The TGA was performed on a TA-60WS workstation analyser (Shimadzu Corp.; Kyoto, Japan) at a heating rate of 10 °C/min. Specimens were examined under flowing nitrogen (80 mL/min) over a temperature range of 30 to 900 °C. According to Monteiro et al.(2012), thermal analysis studies of composites are important to understand the relationships between the structural properties and the production of composite materials, especially in the wide field of applications based on reinforced fibre composites. The morphological studies of the chemically treated luffa fibres were observed using a JEOL JSM-6390LA SEM (Tokyo Japan) with a field emission gun and an accelerating voltage of 5 kV to collect images of the surface of composites. The test specimens were sliced and mounted on aluminum stubs with double sided adhesive tape and sputter coated with gold for 5 min to a thickness of approximately 10 nm under 0.1 torr and 18 mA to make the sample conductive. Micrographs were recorded at different magnifications to ensure clear images. The FTIR spectroscopy was performed on a Shimadzu FTIR-8101 spectrometer in the range from 4000 cm-1 to 400 cm-1. The FTIR was used to collect and understand the functional groups of the composite materials. Tensile testing was performed with a LS-28011-50 Universal Testing Machine (T-machine Technology Co., LTD, Taiwan) using ASTM D638 – 10 (2012) as the control specimen.

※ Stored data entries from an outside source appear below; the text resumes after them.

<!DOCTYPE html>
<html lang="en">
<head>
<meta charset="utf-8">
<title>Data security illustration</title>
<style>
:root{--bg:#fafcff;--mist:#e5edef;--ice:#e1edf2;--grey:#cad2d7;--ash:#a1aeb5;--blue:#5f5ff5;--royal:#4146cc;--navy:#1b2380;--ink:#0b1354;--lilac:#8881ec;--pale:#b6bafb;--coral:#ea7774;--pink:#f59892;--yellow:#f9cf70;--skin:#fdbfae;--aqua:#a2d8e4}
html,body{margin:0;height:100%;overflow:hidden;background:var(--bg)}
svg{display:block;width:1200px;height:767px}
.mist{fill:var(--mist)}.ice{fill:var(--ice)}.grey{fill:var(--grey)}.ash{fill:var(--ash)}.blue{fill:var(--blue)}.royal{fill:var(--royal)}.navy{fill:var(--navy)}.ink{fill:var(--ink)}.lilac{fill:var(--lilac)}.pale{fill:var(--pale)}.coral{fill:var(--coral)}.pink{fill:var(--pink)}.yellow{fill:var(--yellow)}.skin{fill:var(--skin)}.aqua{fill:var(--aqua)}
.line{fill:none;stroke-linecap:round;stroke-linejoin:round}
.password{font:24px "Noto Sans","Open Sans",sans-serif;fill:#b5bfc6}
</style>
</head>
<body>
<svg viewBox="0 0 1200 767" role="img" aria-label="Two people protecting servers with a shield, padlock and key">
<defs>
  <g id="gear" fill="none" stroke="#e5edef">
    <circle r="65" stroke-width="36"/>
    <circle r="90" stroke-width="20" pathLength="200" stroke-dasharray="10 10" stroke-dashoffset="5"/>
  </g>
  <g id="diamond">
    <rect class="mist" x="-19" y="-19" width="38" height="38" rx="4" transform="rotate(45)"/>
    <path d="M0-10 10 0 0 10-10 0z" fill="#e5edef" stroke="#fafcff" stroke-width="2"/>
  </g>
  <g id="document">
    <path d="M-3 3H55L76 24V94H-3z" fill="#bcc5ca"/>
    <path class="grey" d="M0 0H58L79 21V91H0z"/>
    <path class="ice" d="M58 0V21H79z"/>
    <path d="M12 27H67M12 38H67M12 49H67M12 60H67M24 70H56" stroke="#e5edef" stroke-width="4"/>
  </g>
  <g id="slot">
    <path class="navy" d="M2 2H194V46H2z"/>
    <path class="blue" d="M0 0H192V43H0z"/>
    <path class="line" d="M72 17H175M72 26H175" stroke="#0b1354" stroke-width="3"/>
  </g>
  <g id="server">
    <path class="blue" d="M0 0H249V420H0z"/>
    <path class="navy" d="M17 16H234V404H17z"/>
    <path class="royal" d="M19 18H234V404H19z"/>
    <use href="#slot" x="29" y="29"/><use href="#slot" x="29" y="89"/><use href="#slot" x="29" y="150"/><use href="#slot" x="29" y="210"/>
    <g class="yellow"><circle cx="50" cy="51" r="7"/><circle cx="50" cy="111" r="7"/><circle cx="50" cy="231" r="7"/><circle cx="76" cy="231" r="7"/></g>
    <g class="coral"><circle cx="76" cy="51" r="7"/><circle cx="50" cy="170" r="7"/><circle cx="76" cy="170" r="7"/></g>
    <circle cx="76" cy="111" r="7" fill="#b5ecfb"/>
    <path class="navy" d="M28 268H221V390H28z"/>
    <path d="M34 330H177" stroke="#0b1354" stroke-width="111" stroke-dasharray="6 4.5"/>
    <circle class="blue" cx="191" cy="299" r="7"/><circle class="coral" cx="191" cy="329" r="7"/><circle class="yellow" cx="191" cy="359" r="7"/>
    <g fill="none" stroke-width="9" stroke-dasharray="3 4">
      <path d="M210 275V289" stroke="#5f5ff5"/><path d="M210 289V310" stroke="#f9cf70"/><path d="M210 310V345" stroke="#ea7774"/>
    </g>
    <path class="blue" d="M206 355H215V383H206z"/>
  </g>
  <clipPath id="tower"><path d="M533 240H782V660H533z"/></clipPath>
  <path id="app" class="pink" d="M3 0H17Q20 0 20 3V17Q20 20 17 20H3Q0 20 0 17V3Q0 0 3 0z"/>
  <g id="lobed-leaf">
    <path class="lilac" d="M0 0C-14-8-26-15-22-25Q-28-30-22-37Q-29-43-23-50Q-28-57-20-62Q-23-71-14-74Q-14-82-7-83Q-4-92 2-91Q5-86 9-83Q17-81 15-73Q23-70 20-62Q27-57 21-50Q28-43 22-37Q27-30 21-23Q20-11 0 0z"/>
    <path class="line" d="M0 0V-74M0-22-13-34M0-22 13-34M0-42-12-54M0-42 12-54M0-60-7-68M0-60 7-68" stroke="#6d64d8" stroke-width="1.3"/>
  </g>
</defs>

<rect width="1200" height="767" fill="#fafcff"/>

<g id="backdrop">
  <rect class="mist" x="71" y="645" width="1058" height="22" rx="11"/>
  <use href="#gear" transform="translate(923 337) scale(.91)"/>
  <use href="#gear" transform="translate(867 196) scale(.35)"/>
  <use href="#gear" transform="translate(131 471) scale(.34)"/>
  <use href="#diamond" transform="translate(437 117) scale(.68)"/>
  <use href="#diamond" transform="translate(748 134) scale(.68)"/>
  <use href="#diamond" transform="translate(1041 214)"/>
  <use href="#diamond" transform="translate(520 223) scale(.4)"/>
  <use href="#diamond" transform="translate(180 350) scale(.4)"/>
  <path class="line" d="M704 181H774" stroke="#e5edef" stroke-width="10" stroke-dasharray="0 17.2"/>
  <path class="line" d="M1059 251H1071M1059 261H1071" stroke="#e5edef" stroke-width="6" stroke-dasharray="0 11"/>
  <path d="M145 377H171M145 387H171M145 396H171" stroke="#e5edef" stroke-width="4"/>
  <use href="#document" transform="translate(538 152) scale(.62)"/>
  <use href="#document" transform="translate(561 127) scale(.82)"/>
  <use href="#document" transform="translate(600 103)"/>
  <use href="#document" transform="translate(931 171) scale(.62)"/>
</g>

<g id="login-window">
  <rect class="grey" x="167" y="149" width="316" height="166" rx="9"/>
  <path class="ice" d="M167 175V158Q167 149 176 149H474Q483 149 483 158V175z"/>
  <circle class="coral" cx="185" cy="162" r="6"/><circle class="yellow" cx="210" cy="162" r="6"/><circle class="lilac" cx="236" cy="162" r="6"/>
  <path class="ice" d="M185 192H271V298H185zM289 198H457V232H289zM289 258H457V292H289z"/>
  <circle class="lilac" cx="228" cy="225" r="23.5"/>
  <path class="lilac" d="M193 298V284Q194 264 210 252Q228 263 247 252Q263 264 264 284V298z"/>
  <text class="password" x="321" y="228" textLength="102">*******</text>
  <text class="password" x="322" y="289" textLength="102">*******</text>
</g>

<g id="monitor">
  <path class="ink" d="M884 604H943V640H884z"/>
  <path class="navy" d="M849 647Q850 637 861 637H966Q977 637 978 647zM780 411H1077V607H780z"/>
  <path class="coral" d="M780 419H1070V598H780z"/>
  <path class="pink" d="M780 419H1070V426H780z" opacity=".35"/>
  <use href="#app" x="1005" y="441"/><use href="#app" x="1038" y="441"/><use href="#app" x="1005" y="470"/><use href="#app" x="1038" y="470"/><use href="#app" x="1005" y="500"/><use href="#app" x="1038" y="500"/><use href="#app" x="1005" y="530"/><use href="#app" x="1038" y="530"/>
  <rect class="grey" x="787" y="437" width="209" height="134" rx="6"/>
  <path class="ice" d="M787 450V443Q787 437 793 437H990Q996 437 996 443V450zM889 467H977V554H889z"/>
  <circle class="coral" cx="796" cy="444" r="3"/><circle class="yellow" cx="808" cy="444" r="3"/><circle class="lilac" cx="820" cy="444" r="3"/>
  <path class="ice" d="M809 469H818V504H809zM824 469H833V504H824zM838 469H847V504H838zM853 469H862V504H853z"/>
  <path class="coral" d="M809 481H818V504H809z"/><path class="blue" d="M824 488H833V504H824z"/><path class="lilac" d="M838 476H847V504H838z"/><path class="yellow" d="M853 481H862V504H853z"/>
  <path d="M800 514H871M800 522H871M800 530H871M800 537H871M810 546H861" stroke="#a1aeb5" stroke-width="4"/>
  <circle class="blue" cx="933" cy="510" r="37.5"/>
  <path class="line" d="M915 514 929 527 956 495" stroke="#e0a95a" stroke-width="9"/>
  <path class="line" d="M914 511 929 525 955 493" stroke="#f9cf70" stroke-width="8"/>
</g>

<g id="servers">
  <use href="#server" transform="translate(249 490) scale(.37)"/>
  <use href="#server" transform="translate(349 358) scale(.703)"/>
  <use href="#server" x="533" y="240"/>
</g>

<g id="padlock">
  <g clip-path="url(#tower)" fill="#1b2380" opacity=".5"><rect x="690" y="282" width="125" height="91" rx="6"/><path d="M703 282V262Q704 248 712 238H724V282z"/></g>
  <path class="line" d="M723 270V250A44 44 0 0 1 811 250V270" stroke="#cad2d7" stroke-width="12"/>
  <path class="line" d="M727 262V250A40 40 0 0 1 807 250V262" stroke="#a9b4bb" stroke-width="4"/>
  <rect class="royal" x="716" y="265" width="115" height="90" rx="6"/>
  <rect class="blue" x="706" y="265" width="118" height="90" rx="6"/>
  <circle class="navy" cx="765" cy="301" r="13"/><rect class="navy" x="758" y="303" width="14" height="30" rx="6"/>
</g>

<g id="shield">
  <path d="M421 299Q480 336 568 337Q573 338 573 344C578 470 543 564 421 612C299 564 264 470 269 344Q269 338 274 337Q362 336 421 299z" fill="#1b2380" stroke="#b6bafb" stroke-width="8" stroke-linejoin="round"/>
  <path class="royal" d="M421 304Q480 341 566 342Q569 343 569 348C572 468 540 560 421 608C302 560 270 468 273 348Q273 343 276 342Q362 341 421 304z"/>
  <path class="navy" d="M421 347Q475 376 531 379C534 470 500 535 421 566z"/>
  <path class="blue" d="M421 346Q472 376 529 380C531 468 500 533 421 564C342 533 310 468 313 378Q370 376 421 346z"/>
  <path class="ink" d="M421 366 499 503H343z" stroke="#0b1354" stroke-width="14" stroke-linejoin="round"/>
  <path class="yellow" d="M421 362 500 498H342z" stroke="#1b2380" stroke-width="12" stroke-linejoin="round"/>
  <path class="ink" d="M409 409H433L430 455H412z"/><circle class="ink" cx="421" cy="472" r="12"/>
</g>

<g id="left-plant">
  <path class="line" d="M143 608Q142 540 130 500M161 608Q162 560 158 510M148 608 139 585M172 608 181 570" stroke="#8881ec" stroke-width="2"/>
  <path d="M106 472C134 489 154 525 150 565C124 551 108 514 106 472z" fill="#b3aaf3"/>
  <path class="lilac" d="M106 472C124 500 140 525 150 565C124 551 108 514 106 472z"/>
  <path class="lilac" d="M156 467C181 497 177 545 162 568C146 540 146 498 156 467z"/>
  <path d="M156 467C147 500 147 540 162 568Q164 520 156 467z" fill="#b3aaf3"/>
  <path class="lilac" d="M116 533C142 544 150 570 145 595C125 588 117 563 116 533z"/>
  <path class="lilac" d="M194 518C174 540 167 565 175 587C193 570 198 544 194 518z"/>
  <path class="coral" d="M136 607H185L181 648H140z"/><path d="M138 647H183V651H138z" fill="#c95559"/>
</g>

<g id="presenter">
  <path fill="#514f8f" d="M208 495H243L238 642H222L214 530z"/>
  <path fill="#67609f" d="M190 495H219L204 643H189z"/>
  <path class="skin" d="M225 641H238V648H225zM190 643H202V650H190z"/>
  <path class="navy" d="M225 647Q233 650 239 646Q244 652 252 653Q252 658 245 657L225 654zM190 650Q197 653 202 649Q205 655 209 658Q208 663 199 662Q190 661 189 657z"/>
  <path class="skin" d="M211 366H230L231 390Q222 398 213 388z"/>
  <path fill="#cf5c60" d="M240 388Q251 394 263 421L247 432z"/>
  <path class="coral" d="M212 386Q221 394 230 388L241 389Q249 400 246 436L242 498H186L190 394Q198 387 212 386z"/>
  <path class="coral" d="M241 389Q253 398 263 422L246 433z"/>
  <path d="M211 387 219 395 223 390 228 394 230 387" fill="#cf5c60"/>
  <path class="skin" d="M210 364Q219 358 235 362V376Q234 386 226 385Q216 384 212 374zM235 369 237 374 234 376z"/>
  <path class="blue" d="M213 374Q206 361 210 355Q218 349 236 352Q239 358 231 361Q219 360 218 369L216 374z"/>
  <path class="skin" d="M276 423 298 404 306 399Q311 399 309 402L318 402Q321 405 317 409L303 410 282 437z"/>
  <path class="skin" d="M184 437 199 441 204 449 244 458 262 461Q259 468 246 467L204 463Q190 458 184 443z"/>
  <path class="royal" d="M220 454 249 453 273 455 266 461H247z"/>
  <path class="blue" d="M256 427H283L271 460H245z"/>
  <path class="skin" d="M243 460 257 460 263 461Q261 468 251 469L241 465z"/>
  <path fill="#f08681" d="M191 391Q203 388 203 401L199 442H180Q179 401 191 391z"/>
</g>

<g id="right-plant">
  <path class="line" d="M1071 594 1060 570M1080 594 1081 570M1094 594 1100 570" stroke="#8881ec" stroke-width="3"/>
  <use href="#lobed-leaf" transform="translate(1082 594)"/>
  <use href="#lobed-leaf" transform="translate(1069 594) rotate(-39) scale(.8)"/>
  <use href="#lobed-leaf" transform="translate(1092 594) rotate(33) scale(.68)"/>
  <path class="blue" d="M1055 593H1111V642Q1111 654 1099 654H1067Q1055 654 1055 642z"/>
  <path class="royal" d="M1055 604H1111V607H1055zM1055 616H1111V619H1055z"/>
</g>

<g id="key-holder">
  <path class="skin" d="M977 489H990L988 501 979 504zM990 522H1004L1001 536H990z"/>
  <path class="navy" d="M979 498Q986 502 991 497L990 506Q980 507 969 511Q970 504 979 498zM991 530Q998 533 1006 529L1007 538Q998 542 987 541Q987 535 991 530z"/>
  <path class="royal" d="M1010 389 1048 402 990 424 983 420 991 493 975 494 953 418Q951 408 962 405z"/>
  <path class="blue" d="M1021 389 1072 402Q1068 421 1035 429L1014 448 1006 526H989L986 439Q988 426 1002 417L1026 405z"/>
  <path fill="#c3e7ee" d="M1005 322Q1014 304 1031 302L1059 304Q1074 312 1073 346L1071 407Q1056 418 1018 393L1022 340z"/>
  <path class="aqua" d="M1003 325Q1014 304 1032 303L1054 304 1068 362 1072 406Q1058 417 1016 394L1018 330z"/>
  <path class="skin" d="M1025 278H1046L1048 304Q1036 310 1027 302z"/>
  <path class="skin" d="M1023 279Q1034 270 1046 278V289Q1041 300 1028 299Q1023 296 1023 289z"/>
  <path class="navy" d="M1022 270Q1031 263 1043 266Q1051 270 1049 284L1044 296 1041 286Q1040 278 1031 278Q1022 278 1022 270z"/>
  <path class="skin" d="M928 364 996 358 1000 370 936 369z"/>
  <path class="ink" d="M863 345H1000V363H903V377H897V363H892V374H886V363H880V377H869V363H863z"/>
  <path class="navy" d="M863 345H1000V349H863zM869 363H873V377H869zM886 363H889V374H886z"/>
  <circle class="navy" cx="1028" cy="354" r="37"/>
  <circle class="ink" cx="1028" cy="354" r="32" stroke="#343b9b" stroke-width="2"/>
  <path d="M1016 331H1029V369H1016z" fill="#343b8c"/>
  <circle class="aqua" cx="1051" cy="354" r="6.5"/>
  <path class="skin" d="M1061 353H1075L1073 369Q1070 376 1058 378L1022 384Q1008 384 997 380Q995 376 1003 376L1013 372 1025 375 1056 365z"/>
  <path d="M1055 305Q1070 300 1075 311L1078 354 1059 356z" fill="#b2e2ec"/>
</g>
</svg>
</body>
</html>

Fabrication of two-microphone impedance tube

To fabricate the two-microphone transfer function impedance tube, all of the criteria mentioned in ASTM E1050-10 (2012) were used as a standard reference. Calculations were performed to ensure the equipment had a working frequency from 500 to 6000 Hz. According to ASTM E1050-10 (2012), to maintain the plane wave propagation, the frequency upper limit is defined in Eq. 1,

 (1)

where fu is the upper frequency limit (Hz), c is the speed of sound in the tube (m/s), d is the diameter of the tube (m), and K is a constant with a value of 0.586. The spacing between the two microphones can be improved by creating a large gap; however, the microphone spacing must be smaller than the shortest half-wavelength needed. This can be determined with Eq. 2,

 (2)

where is the microphone spacing (m), c is the speed of sound (m/s), and fu is the upper frequency limit (Hz).